Oh, it’s back.
Do you find yourself having to adapt yet again or can you keep doing what you’ve been doing?
It’s not that I have to adapt again. I think it happens naturally. When you go out to listen to other DJs or listen to the records that come out, you get the vibe of what is going on. I think it’s reflective of the turmoil that’s going on in the world. You hear music that is edgier, faster and dirtier. I like that energy, and I like playing faster at the moment.
You would consider yourself a DJ first and foremost?
I distinctly remember listening to Magda mix CDs at a time when they were still these significant artistic statements. I think it was “She’s a dancing Machine” that was particularly prominent around that time and really put a lot of focus on the DJ as the artist. It seems that it’s something of a lost art today in the age of soundcloud and mixcloud with a kind of immediacy replacing the artistic reward.

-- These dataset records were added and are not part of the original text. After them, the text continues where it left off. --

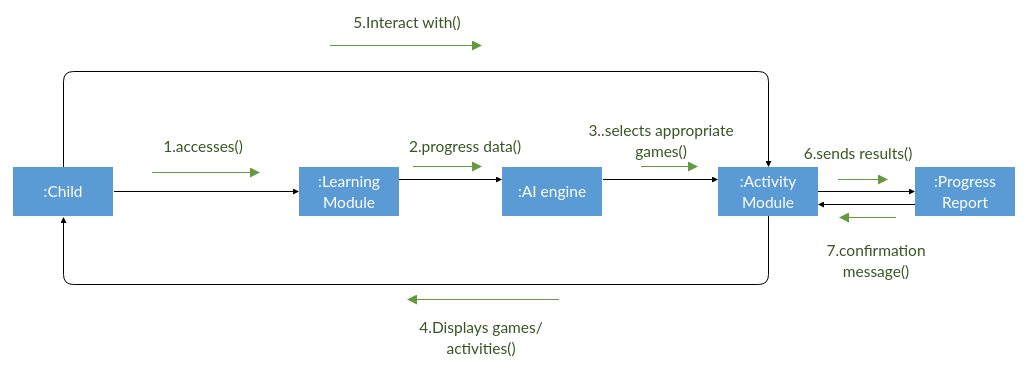
<!DOCTYPE html>
<html lang="en">
<head>
<meta charset="utf-8">
<title>Learning activity communication diagram</title>
<style>
:root { --paper: #fff; --node: #5b9bd5; --node-text: #fff; --label: #375623; --message: #64993f; --link: #000; }
* { box-sizing: border-box; }
html, body { margin: 0; overflow: hidden; }
.diagram { position: relative; width: 1028px; height: 370px; overflow: hidden; background: var(--paper); font: 15.5px/21px Lato, "Open Sans", sans-serif; }
.connections { position: absolute; left: 0; top: 0; display: block; }
.links { fill: none; stroke: var(--link); stroke-width: 1; }
.messages { fill: none; stroke: var(--message); stroke-width: 1.2; }
.link-tip { fill: var(--link); }
.message-tip { fill: var(--message); }
.node, .label { position: absolute; margin: 0; text-align: center; white-space: nowrap; }
.node { top: 167px; width: 100px; height: 49px; display: flex; align-items: center; justify-content: center; background: var(--node); color: var(--node-text); }
.label { width: 160px; color: var(--label); }
.child { left: 13px; }
.learning { left: 299px; }
.engine { left: 502px; }
.activity { left: 718px; }
.report { left: 915px; }
.accesses { left: 123px; top: 136px; }
.progress { left: 385px; top: 136px; }
.selects { left: 581px; top: 120px; }
.displays { left: 401px; top: 317px; }
.interact { left: 327px; top: 12px; }
.sends { left: 778px; top: 143px; }
.confirms { left: 796px; top: 240px; }
</style>
</head>
<body>
<main class="diagram">
  <svg class="connections" width="1028" height="370" viewBox="0 0 1028 370" aria-hidden="true">
    <defs>
      <marker id="link-tip" markerUnits="userSpaceOnUse" markerWidth="6" markerHeight="6" refX="5" refY="3" orient="auto"><path class="link-tip" d="M0 0 6 3 0 6Z"/></marker>
      <marker id="message-tip" markerUnits="userSpaceOnUse" markerWidth="10" markerHeight="10" refX="9" refY="5" orient="auto"><path class="message-tip" d="M0 0 10 5 0 10Z"/></marker>
    </defs>
    <g class="links" marker-end="url(#link-tip)">
      <path marker-end="url(#link-tip)" d="M63.5 167V81.500Q63.500 71.500 73.500 71.500H758.500Q768.500 71.500 768.500 81.500V166"/>
      <path marker-end="url(#link-tip)" d="M768.500 216V274.500Q768.500 284.500 758.500 284.500H73.500Q63.500 284.500 63.500 274.500V218"/>
      <path marker-end="url(#link-tip)" d="M114 191.500H298"/>
      <path marker-end="url(#link-tip)" d="M399 179.500H501"/>
      <path marker-end="url(#link-tip)" d="M603 179.500H717"/>
      <path marker-end="url(#link-tip)" d="M818 191.500H914"/>
      <path marker-end="url(#link-tip)" d="M915 204.500H819"/>
    </g>
    <g class="messages">
      <path marker-end="url(#message-tip)" d="M330 45.500H481"/>
      <path marker-end="url(#message-tip)" d="M152 172.500H259"/>
      <path marker-end="url(#message-tip)" d="M413 166.500H481"/>
      <path marker-end="url(#message-tip)" d="M641 166.500H697"/>
      <path marker-end="url(#message-tip)" d="M838 179.500H887"/>
      <path marker-end="url(#message-tip)" d="M896 217.500H840"/>
      <path marker-end="url(#message-tip)" d="M559 299.500H408"/>
    </g>
  </svg>

  <div class="node child">:Child</div>
  <div class="node learning">:Learning<br>Module</div>
  <div class="node engine">:AI engine</div>
  <div class="node activity">:Activity<br>Module</div>
  <div class="node report">:Progress<br>Report</div>

  <p class="label accesses">1.accesses()</p>
  <p class="label progress">2.progress data()</p>
  <p class="label selects">3..selects appropriate<br>games()</p>
  <p class="label displays">4.Displays games/<br>activities()</p>
  <p class="label interact">5.Interact with()</p>
  <p class="label sends">6.sends results()</p>
  <p class="label confirms">7.confirmation<br>message()</p>
</main>
</body>
</html>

Times have changed with streaming. Everything has become extremely accessible. Back then to make a mix, you would be asked by the label to do it and they would physically produce a disc and make the artwork so it was like a little album.Now everything is uploaded in one minute, and it’s a completely different mindset, not that one is better or worse, it’s just a different time.
Do you feel that it’s the same in the booth today, that you have to give people that immediacy?

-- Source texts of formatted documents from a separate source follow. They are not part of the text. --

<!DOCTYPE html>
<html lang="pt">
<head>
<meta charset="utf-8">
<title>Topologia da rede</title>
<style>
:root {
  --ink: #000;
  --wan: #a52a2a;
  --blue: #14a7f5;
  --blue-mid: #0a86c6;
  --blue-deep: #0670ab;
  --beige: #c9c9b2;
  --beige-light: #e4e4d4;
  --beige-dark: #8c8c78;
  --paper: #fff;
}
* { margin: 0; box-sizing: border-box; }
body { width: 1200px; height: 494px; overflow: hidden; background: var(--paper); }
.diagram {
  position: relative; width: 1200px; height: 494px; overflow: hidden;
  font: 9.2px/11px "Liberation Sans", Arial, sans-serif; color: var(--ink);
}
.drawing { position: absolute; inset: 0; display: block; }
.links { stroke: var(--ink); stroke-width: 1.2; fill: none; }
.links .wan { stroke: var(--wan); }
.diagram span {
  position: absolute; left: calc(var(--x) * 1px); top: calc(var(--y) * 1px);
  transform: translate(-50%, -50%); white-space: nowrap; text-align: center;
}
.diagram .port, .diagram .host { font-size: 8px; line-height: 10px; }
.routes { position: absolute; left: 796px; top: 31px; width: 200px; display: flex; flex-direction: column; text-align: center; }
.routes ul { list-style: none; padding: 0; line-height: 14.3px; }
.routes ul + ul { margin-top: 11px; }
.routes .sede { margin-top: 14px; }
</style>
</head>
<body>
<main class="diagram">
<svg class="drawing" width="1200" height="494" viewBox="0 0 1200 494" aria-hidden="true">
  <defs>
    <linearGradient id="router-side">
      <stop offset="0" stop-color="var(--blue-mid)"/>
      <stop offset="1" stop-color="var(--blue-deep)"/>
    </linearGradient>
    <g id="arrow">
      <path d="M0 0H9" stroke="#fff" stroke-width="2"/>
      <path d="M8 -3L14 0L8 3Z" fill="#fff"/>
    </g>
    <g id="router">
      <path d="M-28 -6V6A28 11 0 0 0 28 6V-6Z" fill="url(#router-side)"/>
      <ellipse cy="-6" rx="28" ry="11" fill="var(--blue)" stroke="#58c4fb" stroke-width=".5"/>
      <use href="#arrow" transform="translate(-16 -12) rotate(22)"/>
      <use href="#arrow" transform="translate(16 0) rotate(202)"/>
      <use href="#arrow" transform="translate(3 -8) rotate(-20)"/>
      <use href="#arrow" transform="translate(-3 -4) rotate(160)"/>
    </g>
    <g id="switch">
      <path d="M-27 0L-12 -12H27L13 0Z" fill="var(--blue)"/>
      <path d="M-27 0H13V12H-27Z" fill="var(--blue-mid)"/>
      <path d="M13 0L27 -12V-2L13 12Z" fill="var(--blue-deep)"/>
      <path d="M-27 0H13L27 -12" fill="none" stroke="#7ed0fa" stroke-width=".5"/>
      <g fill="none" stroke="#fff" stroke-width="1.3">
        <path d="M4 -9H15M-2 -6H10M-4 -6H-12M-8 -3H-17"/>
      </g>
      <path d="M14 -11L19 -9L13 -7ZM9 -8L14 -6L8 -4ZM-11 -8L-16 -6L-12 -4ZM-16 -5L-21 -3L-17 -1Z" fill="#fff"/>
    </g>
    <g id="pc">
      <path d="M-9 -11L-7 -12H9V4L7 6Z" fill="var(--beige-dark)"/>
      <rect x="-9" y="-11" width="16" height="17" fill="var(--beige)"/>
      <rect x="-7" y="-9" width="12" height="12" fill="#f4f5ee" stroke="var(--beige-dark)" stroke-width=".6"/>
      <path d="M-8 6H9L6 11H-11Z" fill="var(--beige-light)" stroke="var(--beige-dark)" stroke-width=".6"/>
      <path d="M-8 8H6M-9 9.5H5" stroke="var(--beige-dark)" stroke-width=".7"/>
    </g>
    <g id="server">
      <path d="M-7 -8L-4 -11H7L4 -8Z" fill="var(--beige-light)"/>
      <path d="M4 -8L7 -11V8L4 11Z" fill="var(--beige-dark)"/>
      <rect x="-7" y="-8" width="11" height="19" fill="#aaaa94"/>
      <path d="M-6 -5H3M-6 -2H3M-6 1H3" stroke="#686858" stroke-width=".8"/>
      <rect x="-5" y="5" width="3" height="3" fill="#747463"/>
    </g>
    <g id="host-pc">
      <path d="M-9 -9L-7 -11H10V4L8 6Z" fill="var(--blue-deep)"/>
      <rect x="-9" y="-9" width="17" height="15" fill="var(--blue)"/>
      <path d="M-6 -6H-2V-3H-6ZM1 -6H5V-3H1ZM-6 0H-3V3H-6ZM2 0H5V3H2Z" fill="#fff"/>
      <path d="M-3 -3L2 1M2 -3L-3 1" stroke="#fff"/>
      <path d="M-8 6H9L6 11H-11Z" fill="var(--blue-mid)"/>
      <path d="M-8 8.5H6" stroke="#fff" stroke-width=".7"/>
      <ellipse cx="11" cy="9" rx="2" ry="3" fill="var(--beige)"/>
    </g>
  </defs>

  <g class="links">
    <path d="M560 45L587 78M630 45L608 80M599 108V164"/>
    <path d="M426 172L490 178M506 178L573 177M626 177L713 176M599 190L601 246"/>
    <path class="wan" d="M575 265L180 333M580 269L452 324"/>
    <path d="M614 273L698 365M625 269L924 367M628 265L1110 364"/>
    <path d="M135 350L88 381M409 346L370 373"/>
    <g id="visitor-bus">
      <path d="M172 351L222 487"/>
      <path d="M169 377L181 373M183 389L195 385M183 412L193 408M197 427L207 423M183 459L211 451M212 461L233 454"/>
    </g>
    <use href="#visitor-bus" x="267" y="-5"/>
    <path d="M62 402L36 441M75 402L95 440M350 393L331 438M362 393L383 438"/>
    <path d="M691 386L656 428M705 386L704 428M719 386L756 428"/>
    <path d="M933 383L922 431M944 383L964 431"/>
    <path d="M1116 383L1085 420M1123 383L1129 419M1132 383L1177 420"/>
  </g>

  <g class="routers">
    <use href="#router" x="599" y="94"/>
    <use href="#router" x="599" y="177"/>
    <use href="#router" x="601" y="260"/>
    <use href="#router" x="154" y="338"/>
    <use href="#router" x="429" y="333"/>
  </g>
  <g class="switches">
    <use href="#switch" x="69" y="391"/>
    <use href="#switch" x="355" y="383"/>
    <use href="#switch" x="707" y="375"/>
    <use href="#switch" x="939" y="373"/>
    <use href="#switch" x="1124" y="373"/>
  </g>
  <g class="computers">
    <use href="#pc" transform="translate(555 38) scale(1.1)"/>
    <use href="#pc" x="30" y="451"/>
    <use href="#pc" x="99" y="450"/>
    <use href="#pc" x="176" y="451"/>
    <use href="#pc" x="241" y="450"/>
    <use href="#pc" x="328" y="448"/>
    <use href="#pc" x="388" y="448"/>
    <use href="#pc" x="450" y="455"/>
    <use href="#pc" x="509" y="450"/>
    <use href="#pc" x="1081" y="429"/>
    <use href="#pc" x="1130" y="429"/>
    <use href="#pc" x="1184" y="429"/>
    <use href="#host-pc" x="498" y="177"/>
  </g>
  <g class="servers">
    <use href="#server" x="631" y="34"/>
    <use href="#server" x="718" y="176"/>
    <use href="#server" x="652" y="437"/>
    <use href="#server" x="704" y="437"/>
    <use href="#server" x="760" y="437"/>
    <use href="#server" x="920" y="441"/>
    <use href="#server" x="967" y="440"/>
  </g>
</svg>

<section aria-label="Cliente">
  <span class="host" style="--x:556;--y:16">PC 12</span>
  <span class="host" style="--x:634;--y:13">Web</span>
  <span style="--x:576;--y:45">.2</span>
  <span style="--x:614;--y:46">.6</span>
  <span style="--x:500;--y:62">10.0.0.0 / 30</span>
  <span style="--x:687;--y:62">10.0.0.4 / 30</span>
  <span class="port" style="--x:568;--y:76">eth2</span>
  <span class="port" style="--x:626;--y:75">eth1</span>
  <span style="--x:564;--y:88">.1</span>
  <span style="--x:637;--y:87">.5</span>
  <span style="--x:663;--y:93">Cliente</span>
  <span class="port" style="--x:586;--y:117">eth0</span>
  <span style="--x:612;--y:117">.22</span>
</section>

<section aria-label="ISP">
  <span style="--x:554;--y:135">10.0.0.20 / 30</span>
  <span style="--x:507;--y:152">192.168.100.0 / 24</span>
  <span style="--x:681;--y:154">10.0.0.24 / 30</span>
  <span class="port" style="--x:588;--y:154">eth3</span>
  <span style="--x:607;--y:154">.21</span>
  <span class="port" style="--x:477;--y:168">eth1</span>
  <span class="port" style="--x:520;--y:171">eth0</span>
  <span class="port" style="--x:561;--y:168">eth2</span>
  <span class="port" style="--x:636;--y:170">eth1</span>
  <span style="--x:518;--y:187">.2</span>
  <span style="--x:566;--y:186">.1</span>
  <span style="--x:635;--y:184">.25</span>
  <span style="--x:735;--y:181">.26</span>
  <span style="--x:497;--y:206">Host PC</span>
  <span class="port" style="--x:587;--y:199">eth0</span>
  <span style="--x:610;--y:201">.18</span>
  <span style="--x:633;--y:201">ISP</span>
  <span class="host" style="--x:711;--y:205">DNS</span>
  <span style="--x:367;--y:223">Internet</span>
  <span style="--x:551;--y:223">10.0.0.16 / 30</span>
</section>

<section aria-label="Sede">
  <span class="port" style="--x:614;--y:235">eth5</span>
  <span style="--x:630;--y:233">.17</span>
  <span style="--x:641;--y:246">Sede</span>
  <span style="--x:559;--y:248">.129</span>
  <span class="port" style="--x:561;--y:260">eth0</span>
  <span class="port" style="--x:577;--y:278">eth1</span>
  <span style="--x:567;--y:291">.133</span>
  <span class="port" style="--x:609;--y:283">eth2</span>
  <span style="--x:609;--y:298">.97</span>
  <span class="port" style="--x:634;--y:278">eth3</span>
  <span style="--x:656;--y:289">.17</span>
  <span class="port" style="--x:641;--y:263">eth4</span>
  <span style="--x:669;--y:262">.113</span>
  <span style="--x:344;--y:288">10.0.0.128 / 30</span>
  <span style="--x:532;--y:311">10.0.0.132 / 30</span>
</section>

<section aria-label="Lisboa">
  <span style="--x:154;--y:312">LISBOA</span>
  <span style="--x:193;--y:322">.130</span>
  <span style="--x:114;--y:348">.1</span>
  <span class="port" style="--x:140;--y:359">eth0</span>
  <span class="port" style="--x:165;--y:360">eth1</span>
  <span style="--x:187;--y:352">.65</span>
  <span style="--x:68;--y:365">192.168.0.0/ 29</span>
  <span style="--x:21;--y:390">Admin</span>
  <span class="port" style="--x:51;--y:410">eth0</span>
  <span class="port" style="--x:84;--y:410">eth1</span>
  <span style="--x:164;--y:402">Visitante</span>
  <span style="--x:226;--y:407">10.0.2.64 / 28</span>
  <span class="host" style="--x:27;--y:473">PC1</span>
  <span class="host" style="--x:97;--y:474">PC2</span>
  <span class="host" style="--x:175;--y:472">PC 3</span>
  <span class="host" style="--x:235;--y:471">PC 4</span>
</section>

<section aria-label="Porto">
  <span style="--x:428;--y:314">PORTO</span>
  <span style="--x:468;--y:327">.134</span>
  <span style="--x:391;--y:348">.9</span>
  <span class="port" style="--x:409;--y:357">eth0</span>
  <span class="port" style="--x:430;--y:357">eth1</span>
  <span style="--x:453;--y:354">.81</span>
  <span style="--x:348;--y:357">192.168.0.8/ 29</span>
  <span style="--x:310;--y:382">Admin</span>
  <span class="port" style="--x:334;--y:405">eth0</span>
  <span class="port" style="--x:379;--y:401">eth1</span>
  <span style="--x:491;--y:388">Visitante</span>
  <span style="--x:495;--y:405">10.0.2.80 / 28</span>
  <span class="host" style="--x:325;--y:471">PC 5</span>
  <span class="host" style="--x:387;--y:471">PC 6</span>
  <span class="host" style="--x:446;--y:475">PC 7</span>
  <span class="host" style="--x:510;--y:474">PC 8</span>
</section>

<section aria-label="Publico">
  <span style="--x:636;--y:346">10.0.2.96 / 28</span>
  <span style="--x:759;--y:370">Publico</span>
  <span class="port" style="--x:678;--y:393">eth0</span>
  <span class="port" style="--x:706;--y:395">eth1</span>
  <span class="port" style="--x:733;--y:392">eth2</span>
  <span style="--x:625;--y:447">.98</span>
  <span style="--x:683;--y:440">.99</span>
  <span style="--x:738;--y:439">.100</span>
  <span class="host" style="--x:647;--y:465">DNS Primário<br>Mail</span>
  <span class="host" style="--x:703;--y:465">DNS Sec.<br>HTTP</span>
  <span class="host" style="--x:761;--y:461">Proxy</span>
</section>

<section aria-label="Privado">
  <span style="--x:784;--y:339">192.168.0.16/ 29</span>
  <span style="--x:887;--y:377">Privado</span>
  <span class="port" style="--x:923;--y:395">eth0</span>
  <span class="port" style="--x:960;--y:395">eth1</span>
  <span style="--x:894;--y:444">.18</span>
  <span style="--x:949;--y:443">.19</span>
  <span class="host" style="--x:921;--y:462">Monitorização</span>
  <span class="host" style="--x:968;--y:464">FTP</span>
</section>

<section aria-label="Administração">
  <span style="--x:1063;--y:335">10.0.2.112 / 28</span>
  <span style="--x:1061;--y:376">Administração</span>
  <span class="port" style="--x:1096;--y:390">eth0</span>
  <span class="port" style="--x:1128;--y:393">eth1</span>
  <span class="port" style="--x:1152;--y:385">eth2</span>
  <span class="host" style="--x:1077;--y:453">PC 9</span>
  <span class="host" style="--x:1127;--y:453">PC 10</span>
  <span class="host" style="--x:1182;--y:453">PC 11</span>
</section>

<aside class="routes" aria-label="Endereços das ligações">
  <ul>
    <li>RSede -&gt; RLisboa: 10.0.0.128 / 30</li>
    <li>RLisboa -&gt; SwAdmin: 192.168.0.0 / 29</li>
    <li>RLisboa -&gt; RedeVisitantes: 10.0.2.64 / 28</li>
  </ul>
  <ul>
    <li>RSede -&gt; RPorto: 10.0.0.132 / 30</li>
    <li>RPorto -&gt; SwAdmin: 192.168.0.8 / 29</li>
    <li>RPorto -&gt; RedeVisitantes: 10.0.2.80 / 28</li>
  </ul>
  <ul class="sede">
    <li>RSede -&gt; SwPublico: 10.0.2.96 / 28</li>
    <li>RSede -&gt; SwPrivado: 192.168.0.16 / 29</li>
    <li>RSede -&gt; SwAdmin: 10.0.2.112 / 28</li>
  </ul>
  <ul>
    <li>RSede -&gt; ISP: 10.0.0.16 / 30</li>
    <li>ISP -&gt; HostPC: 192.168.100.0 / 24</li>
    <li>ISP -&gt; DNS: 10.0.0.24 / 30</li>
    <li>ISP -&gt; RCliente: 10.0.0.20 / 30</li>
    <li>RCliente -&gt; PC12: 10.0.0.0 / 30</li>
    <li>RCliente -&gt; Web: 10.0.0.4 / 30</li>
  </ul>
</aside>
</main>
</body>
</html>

Actually it’s funny you say that, I think it’s the opposite for me. In the past, I used to layer four tracks and mix that way and now I’m focusing more on the track selection, mixing more patiently and the edits I do.

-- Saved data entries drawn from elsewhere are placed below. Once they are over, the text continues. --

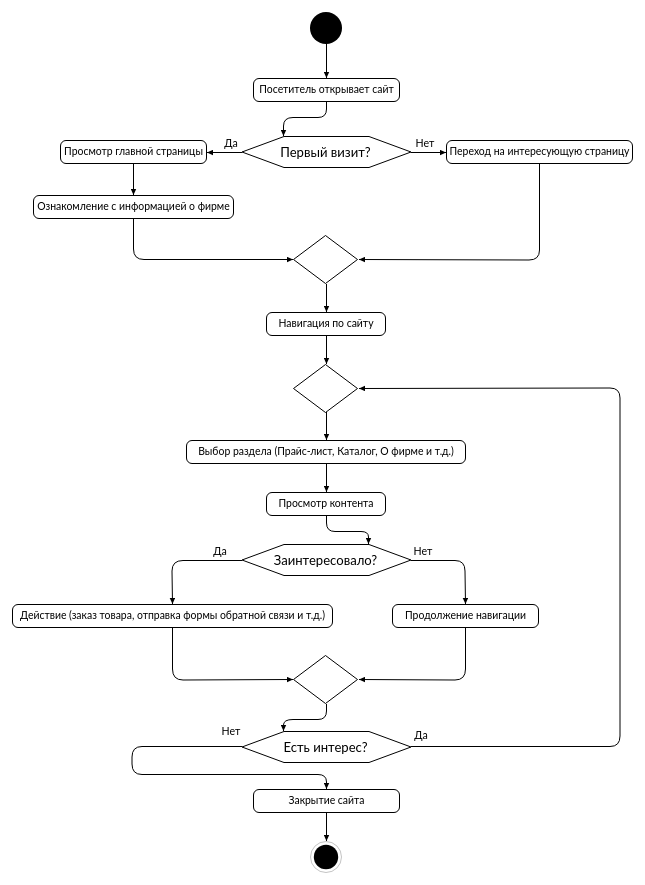
<!DOCTYPE html>
<html lang="ru">
<head>
<meta charset="utf-8">
<title>Диаграмма посещения сайта</title>
<style>
:root { --ink: #000; --paper: #fff; --halo: #c4c4c4; }
* { box-sizing: border-box; }
html, body { margin: 0; background: var(--paper); }
body { width: 645px; height: 885px; overflow: hidden; }
.diagram {
  position: relative; width: 645px; height: 885px; overflow: hidden;
  color: var(--ink); font: 10.45px/14px Lato, Carlito, "Open Sans", sans-serif;
}
.flow { position: absolute; left: 0; top: 0; display: block; }
.flow .edge { fill: none; stroke: var(--ink); marker-end: url(#arrow); }
.flow .shape { fill: var(--paper); stroke: var(--ink); }
.action, .question, .answer {
  position: absolute; display: flex; align-items: center; justify-content: center; white-space: nowrap;
}
.action {
  height: 24px; padding-bottom: 2px; border: 1px solid var(--ink);
  border-radius: 6px; background: var(--paper);
}
.question { left: 241px; width: 169px; height: 32px; font-size: 13.1px; line-height: 18px; }
.answer { width: 30px; height: 14px; font-size: 10.6px; }
</style>
</head>
<body>
<main class="diagram">
  <svg class="flow" width="645" height="885" viewBox="0 0 645 885" aria-hidden="true">
    <defs>
      <marker id="arrow" markerUnits="userSpaceOnUse" markerWidth="6" markerHeight="6" refX="6" refY="3" orient="auto">
        <polygon points="0,0.3 6,3 0,5.7"/>
      </marker>
      <polygon id="decision" class="shape" points="0,15.5 42,0 127,0 169,15.5 127,31 42,31"/>
      <polygon id="merge" class="shape" points="0,24 32,0 64,24 32,48"/>
    </defs>

    <g class="edges">
      <path class="edge" d="M326.5 43V78"/>
      <path class="edge" d="M326.5 102V109Q326.5 117.5 318 117.5H293Q283.5 117.5 283.5 126V136"/>
      <path class="edge" d="M242 152.5H207"/>
      <path class="edge" d="M411 152.5H446"/>
      <path class="edge" d="M133.5 164V195"/>
      <path class="edge" d="M133.5 219V249Q133.5 259.5 144 259.5H293"/>
      <path class="edge" d="M539.5 164V250Q539.5 260 529 260L359 259.5"/>
      <path class="edge" d="M326.5 284V312"/>
      <path class="edge" d="M326.5 336V364"/>
      <path class="edge" d="M326.5 412V440"/>
      <path class="edge" d="M326.5 464V492"/>
      <path class="edge" d="M326.5 516V523Q326.5 531.5 335 531.5H361Q368.5 531.5 368.5 537V544"/>
      <path class="edge" d="M242 560.5H183Q172 560.5 172 571L172.5 604"/>
      <path class="edge" d="M411 560.5H455Q465 560.5 465 571L465.5 604"/>
      <path class="edge" d="M172.5 628V669Q172.5 680 183 680L293 679.5"/>
      <path class="edge" d="M465.5 628V669Q465.5 680 455 680L359 679.5"/>
      <path class="edge" d="M326.5 704V711Q326.5 719.5 318 719.5H293Q283.5 719.5 283.5 725V731"/>
      <path class="edge" d="M411 746.5H610Q620 746.5 620 736V398Q620 388 610 388L359 388.5"/>
      <path class="edge" d="M242 746.5H142Q132 746.5 132 757V764Q132 774.5 142 774.5H318Q326.5 774.5 326.5 782V789"/>
      <path class="edge" d="M326.5 813V841"/>
    </g>

    <g class="nodes">
      <circle cx="326" cy="28" r="16"/>
      <use href="#decision" x="242" y="136.5"/>
      <use href="#merge" x="293.5" y="235.5"/>
      <use href="#merge" x="293.5" y="364.5"/>
      <use href="#decision" x="242" y="544.5"/>
      <use href="#merge" x="293.5" y="655.5"/>
      <use href="#decision" x="242" y="731.5"/>
      <circle cx="326" cy="857" r="15.5" fill="var(--paper)" stroke="var(--halo)"/>
      <circle cx="326" cy="857" r="12.2"/>
    </g>
  </svg>

  <div class="action" style="left:253px;top:78px;width:147px">Посетитель открывает сайт</div>
  <div class="question" style="top:136px">Первый визит?</div>
  <div class="answer" style="left:216px;top:136px">Да</div>
  <div class="answer" style="left:410px;top:136px">Нет</div>
  <div class="action" style="left:60px;top:140px;width:147px">Просмотр главной страницы</div>
  <div class="action" style="left:446px;top:140px;width:187px">Переход на интересующую страницу</div>
  <div class="action" style="left:33px;top:195px;width:201px">Ознакомление с информацией о фирме</div>

  <div class="action" style="left:266px;top:312px;width:120px">Навигация по сайту</div>
  <div class="action" style="left:186px;top:440px;width:280px">Выбор раздела (Прайс-лист, Каталог, О фирме и т.д.)</div>
  <div class="action" style="left:266px;top:492px;width:120px">Просмотр контента</div>

  <div class="question" style="top:544px">Заинтересовало?</div>
  <div class="answer" style="left:205px;top:544px">Да</div>
  <div class="answer" style="left:408px;top:544px">Нет</div>
  <div class="action" style="left:12px;top:604px;width:321px">Действие (заказ товара, отправка формы обратной связи и т.д.)</div>
  <div class="action" style="left:392px;top:604px;width:147px">Продолжение навигации</div>

  <div class="question" style="top:731px">Есть интерес?</div>
  <div class="answer" style="left:216px;top:724px">Нет</div>
  <div class="answer" style="left:406px;top:728px">Да</div>
  <div class="action" style="left:253px;top:789px;width:147px">Закрытие сайта</div>
</main>
</body>
</html>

I like searching for all kinds of tracks to work into my sets. That’s a whole process in itself and its fun to dig deep and into the past as well.
There must be some underlying sound to your set however. What do you look for in a track that sort of underpins all your choices?
I can’t say. I just look for something unique. I want something different, whether it’s Electro or Techno, or House. Something definitely with a sexy vibe. I like stuff between genres.
In Berlin where you’re playing these mammoth long sets, you can obviously take your time through a set. If you’re coming to Oslo now, you’ll notice it’s very different because of our short opening times. Is this something that your conscious of when you’re playing a new place?
I try to consider each set independently. It depends on what the venue is like and what the capacity is. I never plan a set. I usually have some folders with different genres of music and then just go with the flow.
Regarding the shorter sets, I’m really used to them, because that’s how I grew up in Detroit. All the clubs used to close at 2:00 and people didn’t really go out until midnight so it was two hours, full on.
Like every DJ out there today you have an agent that takes care of your bookings, but do you have the final say where you’ll play?
Absolutely, I think it is super important to have that relationship with the booker, where you share a similar vision and you make sure you play the right parties. For example a lot of times, people still associate me with how I played 15 years ago, and I’ve changed a lot since then.
Do you find that you can be very selective today and don’t have to take any set that gets offered to you?
And I suppose you enjoy it more if you’re playing less.
Absolutely, I just have more time and I’m more relaxed and can really engage and be more creative and also build more relationships with new people and connect with old friends. In the past when there was a lot of touring it was just one big ball of chaos all the time. For me staying connected to myself and the people around me these days is very important.
And when you do want to disconnect at home and you don’t want to connect with the clubbing world, what sort of music do you listen to?
Which is every Monday! (laughs) I listen to everything, but I don’t listen to Techno. I was just listening to Shabazz Palaces. I love stuff like that and other more chill music at home.
For the people that might have seen you the last time you were here in Oslo, how would you describe your set has changed since then?
I’m playing a lot more Electro and playing faster for the most part but still keeping it groovy.